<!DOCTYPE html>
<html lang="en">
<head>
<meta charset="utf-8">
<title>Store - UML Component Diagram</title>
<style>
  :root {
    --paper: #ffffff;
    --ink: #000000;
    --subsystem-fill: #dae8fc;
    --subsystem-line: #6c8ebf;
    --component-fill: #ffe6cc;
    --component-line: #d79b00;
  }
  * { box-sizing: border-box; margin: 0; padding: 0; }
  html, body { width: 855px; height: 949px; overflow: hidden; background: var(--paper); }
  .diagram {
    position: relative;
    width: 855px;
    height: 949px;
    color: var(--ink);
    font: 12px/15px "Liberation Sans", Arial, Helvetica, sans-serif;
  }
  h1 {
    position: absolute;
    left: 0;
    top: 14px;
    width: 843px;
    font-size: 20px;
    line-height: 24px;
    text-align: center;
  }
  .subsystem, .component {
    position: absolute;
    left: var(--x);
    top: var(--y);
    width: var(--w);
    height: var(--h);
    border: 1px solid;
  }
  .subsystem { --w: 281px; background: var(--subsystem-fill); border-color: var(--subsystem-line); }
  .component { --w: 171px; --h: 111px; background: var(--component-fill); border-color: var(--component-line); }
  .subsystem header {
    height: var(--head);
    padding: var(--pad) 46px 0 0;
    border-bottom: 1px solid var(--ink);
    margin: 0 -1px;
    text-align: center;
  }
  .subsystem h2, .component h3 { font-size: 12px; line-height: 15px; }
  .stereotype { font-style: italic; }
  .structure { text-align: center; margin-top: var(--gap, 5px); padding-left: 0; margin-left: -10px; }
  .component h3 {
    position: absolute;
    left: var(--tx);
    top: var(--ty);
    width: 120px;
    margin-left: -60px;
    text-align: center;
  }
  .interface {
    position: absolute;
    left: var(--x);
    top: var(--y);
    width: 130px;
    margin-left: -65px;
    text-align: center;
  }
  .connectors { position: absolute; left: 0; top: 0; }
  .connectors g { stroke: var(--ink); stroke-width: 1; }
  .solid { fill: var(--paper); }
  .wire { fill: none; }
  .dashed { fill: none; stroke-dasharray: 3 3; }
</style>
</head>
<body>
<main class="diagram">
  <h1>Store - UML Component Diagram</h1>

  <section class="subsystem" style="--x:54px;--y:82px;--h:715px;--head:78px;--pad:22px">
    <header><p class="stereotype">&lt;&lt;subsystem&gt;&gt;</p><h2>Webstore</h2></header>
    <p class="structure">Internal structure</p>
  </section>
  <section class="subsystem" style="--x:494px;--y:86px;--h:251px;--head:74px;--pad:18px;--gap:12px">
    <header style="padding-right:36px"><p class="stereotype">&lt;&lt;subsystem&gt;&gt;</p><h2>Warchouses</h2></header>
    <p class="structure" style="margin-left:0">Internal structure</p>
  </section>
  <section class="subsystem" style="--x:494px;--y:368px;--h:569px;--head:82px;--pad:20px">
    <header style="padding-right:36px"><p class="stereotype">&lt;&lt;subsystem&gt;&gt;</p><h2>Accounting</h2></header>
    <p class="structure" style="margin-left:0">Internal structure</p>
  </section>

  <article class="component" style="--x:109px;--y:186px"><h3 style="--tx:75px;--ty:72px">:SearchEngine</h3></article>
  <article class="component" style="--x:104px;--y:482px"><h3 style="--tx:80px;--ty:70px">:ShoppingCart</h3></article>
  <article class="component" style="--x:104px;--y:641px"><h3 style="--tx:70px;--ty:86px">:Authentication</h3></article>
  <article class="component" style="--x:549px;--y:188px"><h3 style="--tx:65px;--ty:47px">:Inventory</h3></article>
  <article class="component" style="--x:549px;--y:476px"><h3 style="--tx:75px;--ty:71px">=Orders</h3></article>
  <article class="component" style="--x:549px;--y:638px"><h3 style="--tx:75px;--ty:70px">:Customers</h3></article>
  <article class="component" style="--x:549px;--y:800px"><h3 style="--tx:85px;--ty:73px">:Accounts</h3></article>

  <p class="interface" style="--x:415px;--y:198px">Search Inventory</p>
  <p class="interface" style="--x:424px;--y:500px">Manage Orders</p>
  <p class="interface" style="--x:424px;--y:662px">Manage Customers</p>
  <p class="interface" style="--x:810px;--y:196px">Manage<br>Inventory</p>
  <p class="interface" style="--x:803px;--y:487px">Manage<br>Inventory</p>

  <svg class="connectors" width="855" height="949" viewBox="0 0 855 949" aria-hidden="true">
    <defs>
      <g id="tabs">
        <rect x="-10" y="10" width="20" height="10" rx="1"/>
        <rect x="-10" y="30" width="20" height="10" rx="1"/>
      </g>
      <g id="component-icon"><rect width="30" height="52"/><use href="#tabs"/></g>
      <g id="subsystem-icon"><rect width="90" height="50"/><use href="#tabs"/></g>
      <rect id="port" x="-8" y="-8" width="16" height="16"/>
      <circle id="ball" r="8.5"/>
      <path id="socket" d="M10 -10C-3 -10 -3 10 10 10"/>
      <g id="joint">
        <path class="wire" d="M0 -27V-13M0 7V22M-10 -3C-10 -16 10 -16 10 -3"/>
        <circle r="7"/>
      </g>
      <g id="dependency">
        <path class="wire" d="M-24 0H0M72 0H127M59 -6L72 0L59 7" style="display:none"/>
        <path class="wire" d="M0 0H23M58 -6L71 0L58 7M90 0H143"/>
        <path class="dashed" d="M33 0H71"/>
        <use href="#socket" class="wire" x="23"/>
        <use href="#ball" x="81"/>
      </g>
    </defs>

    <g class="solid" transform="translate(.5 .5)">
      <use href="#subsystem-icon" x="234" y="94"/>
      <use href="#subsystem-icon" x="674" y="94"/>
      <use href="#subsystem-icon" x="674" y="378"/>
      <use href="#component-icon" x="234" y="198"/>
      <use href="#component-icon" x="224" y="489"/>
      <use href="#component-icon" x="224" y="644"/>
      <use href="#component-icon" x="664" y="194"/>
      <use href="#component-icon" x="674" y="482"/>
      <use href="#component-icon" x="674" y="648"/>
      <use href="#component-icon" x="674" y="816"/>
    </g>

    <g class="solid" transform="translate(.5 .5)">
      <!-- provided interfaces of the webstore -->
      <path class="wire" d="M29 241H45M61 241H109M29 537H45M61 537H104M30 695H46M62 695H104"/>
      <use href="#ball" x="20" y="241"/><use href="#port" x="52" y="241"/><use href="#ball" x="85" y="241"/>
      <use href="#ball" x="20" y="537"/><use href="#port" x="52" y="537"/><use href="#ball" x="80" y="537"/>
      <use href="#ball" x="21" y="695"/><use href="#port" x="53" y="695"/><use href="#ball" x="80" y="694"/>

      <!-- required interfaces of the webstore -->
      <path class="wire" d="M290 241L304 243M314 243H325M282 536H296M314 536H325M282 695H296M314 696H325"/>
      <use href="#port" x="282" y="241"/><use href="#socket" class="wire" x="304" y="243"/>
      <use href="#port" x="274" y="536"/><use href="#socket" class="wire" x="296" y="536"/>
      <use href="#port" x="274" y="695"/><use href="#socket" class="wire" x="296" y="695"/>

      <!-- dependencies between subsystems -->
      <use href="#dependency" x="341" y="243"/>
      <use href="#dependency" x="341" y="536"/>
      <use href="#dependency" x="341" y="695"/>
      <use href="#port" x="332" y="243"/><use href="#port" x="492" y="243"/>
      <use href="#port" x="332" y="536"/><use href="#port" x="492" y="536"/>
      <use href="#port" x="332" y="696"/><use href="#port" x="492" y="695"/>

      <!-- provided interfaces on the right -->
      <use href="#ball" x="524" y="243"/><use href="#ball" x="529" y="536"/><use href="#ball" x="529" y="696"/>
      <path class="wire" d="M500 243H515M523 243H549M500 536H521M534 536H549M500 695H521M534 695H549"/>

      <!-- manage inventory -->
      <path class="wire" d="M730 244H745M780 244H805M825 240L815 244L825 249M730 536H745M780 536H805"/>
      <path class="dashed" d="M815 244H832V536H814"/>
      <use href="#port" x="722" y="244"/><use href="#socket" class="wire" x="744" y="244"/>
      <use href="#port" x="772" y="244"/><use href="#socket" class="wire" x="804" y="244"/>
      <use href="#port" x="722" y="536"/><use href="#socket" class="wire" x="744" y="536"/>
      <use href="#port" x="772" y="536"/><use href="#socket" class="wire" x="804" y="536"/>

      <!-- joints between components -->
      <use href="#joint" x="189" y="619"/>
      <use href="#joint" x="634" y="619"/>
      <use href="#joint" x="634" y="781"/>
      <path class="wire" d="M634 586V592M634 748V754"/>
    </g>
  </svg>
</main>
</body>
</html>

==============================

● Task objective: In the data above, retype exactly and only the lines between the one holding "--paper: #ffffff;" and the one holding "border-bottom: 1px solid var(--ink);", inclusive.

● Your response:
    --paper: #ffffff;
    --ink: #000000;
    --subsystem-fill: #dae8fc;
    --subsystem-line: #6c8ebf;
    --component-fill: #ffe6cc;
    --component-line: #d79b00;
  }
  * { box-sizing: border-box; margin: 0; padding: 0; }
  html, body { width: 855px; height: 949px; overflow: hidden; background: var(--paper); }
  .diagram {
    position: relative;
    width: 855px;
    height: 949px;
    color: var(--ink);
    font: 12px/15px "Liberation Sans", Arial, Helvetica, sans-serif;
  }
  h1 {
    position: absolute;
    left: 0;
    top: 14px;
    width: 843px;
    font-size: 20px;
    line-height: 24px;
    text-align: center;
  }
  .subsystem, .component {
    position: absolute;
    left: var(--x);
    top: var(--y);
    width: var(--w);
    height: var(--h);
    border: 1px solid;
  }
  .subsystem { --w: 281px; background: var(--subsystem-fill); border-color: var(--subsystem-line); }
  .component { --w: 171px; --h: 111px; background: var(--component-fill); border-color: var(--component-line); }
  .subsystem header {
    height: var(--head);
    padding: var(--pad) 46px 0 0;
    border-bottom: 1px solid var(--ink);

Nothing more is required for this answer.